Applying to college? It’s not too late!
While the deadline for most California public university campuses has passed, there are still hundreds of colleges ready and waiting for your application. Regular and rolling decisions are happening now, with many deadlines in January and others that stretch into the spring. For colleges with regular decision, learners must apply by the deadline and will receive an offer of admission and financial aid on a specific date, most often in March. Rolling decisions may or may not have a priority or hard deadline, and decisions are granted upon application review. Some decisions arrive as early as two weeks after all paperwork has been submitted!
Check out this list of late application schools.
Be sure to check each college website for deadlines and requirements and schedule an appointment with Laura Kazan, your college advisor, if you have any questions.
There are many ways to make a living. Choosing a career that you are excited about and that allows you to earn an adequate wage is possible with certificated careers. Certificated careers are careers that do not require a four year degree but specialized training in the field.
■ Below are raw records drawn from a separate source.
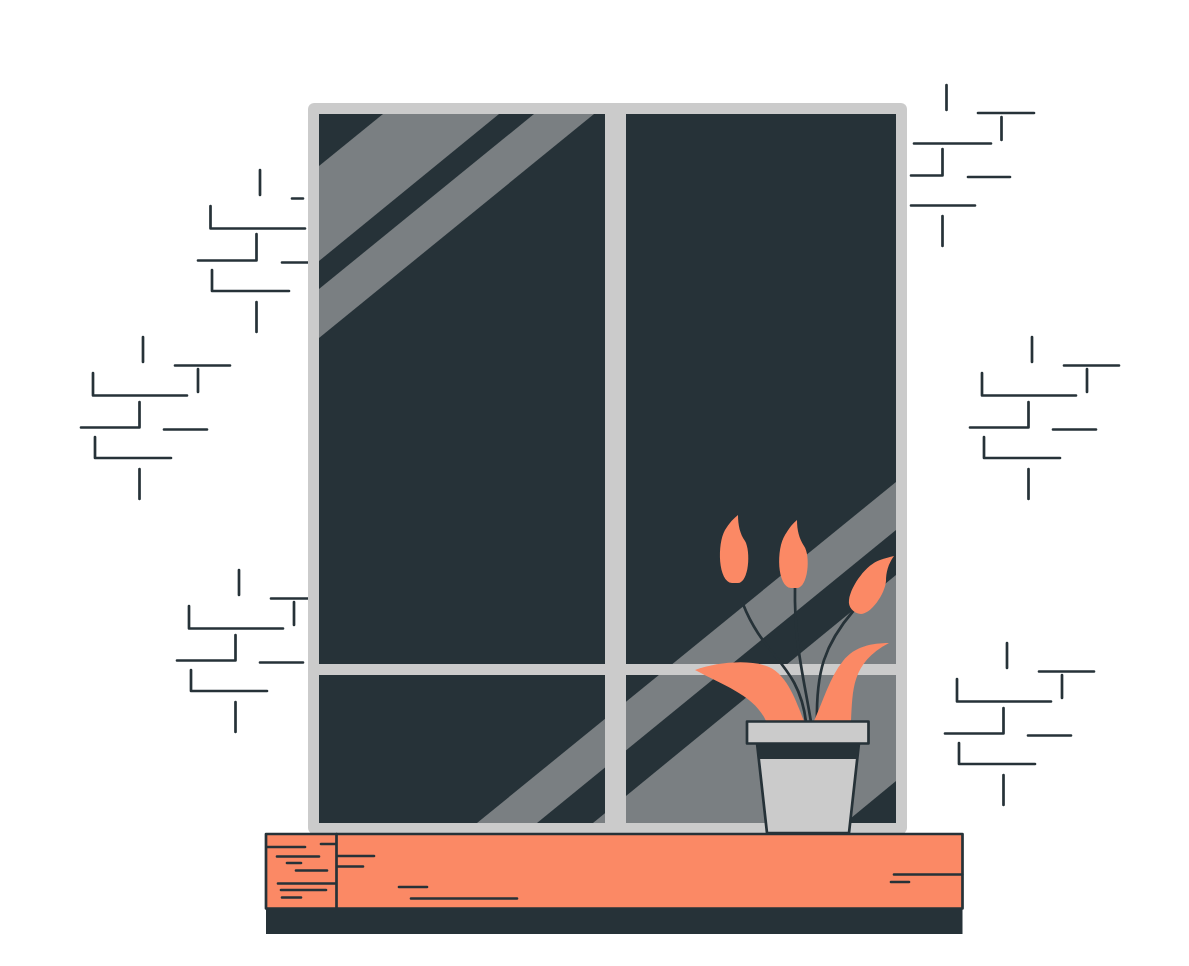
<!DOCTYPE html>
<html lang="en">
<head>
<meta charset="utf-8">
<title>Window with potted tulips</title>
<style>
:root {
  --wall: #ffffff;
  --ink: #263238;
  --frame: #cbcbcb;
  --reflection: #7a7f82;
  --coral: #fb8965;
}
html, body { margin: 0; height: 100%; overflow: hidden; background: var(--wall); }
svg { display: block; width: 1189px; height: 966px; }
.line { fill: none; stroke: var(--ink); stroke-width: 2.7; stroke-linecap: round; stroke-linejoin: round; }
.frame { fill: var(--frame); }
.glass, .shade { fill: var(--ink); }
.reflection { fill: var(--reflection); }
.bloom { fill: var(--coral); }
.pot { fill: var(--frame); stroke: var(--ink); stroke-width: 2.7; }
.board { fill: var(--coral); stroke: var(--ink); stroke-width: 2.7; stroke-linejoin: round; }
</style>
</head>
<body>
<svg viewBox="0 0 1189 966" role="img" aria-label="A dark window with a flower pot on a coral sill, set in a brick wall">
  <defs>
    <path id="bricks" d="M143 337V362M175 365.5H230M198 369V392M93 373V395.5H187M139.5 402V427.5H81M164 429.5H207M95 437V458H171M139.5 469V499"/>
    <clipPath id="panes">
      <path d="M319 114H605V664H319ZM626 114H896V664H626ZM319 675H605V823H319ZM626 675H896V823H626Z"/>
    </clipPath>
  </defs>

  <g id="brickwork" class="line">
    <use href="#bricks"/>
    <use href="#bricks" x="889"/>
    <use href="#bricks" x="96" y="233"/>
    <use href="#bricks" x="864" y="306"/>
    <path d="M260 170V195M292 198.500H303M210.500 206V228.500H305M256.500 234V260.500H198M282 262.500H312M212 270V291H289M256.500 302V332"/>
    <path d="M946.500 85V110M978 113H1034M1001.500 117V140M914 143.500H991M942.500 149V175.500H911M968 177H1010M911 205.500H975M942.500 216V246"/>
  </g>

  <g id="window">
    <rect class="frame" x="308" y="103" width="599" height="731" rx="6"/>
    <g clip-path="url(#panes)">
      <rect class="glass" x="319" y="114" width="577" height="709"/>
      <g class="reflection">
        <polygon points="383,114 499,114 319,261 319,166"/>
        <polygon points="534,114 594,114 319,338 319,289"/>
        <polygon points="896,482 896,530 537,823 477,823"/>
        <polygon points="896,575 896,781 845,823 593,823"/>
      </g>
    </g>
  </g>

  <g id="tulips">
    <g class="line">
      <path d="M743 604C764 658 799 664 806 722"/>
      <path d="M795 586C794 642 803 674 811 722"/>
      <path d="M854 610C824 645 816 672 817 722"/>
    </g>
    <g class="bloom">
      <path d="M738 515C738 525 740 534 745 541C751 551 749 583 738 583H732C718 582 717 544 725 530C729 523 734 518 738 515Z"/>
      <path d="M797 520C797 530 799 538 804 546C811 556 808 588 797 588H791C777 587 776 549 785 535C789 528 793 523 797 520Z"/>
      <path d="M894 556C888 564 886 573 886 581C885 594 871 614 861 614C853 613 848 607 849 600C851 585 867 564 880 560C885 558 890 557 894 556Z"/>
      <path d="M695 670C717 662 750 659 769 667C788 676 796 701 804 721H766C755 696 723 685 695 670Z"/>
      <path d="M814 721C823 701 830 677 843 661C855 646 872 643 889 643C851 663 853 690 851 721Z"/>
    </g>
  </g>

  <g id="flower-pot">
    <polygon class="pot" points="757,743 859,743 849,833 767,833"/>
    <polygon class="shade" points="757,743 859,743 857,759 759,759"/>
    <rect class="pot" x="747" y="721.5" width="121.500" height="22" stroke-linejoin="round"/>
  </g>

  <g id="sill">
    <rect class="shade" x="266" y="908" width="696.500" height="26"/>
    <rect class="board" x="266" y="834" width="696.500" height="74.500"/>
    <path class="line" d="M336.500 834V908M267 847H305M321 844H336M277 856.500H319M287 863H301M296 870.500H327M278 883.500H336M281 890H326M282 897.500H301M337 856H374M337 866.500H363M399 887H427M411 898.500H517M894 874.500H962M891 882H909"/>
  </g>
</svg>
</body>
</html>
Here are some examples of certificated careers:
- Computer Technology: Web developer; computer security analyst; computer support specialist; systems engineer
- Building and Trade: Construction and building inspector; architectural and civil drafter; industrial engineering technician; pipe-fitter and plumber; heating, air conditioning, and refrigeration mechanics and installer
- Medical: Surgical technologist; dental assistant; diagnostic medical sonographer; emergency medical technician; medical coder; pharmacy technician; radiologic technologist; PT or OT assistant
- Travel and Mechanics: Air traffic controller; flight attendant; airline mechanic; heavy vehicle and mobile equipment mechanic; automotive mechanic
- Other: Court reporter; veterinary assistant; bookkeeping; personal trainer; cosmetologist; hairdresser
So, how can you identify the certificated career that is right for you?
- After reviewing the list above, check out Road Trip Nation on Naviance to learn what it’s like to work in these fields.
- Ask your community for opportunities to get to know people in the field you’re interested in.
- Find an accredited certification program.
- Read through job postings for your field, paying special attention to qualifications. This will help you choose the best certification and background for your dream job.
- Check out the Bureau of Labor and Statistics for information on average income rate and job growth.
These options just scratch the surface of what’s out there! If a certificated career is appealing to you, use the tools available through iLEAD and other free resources to identify your dream career and get started.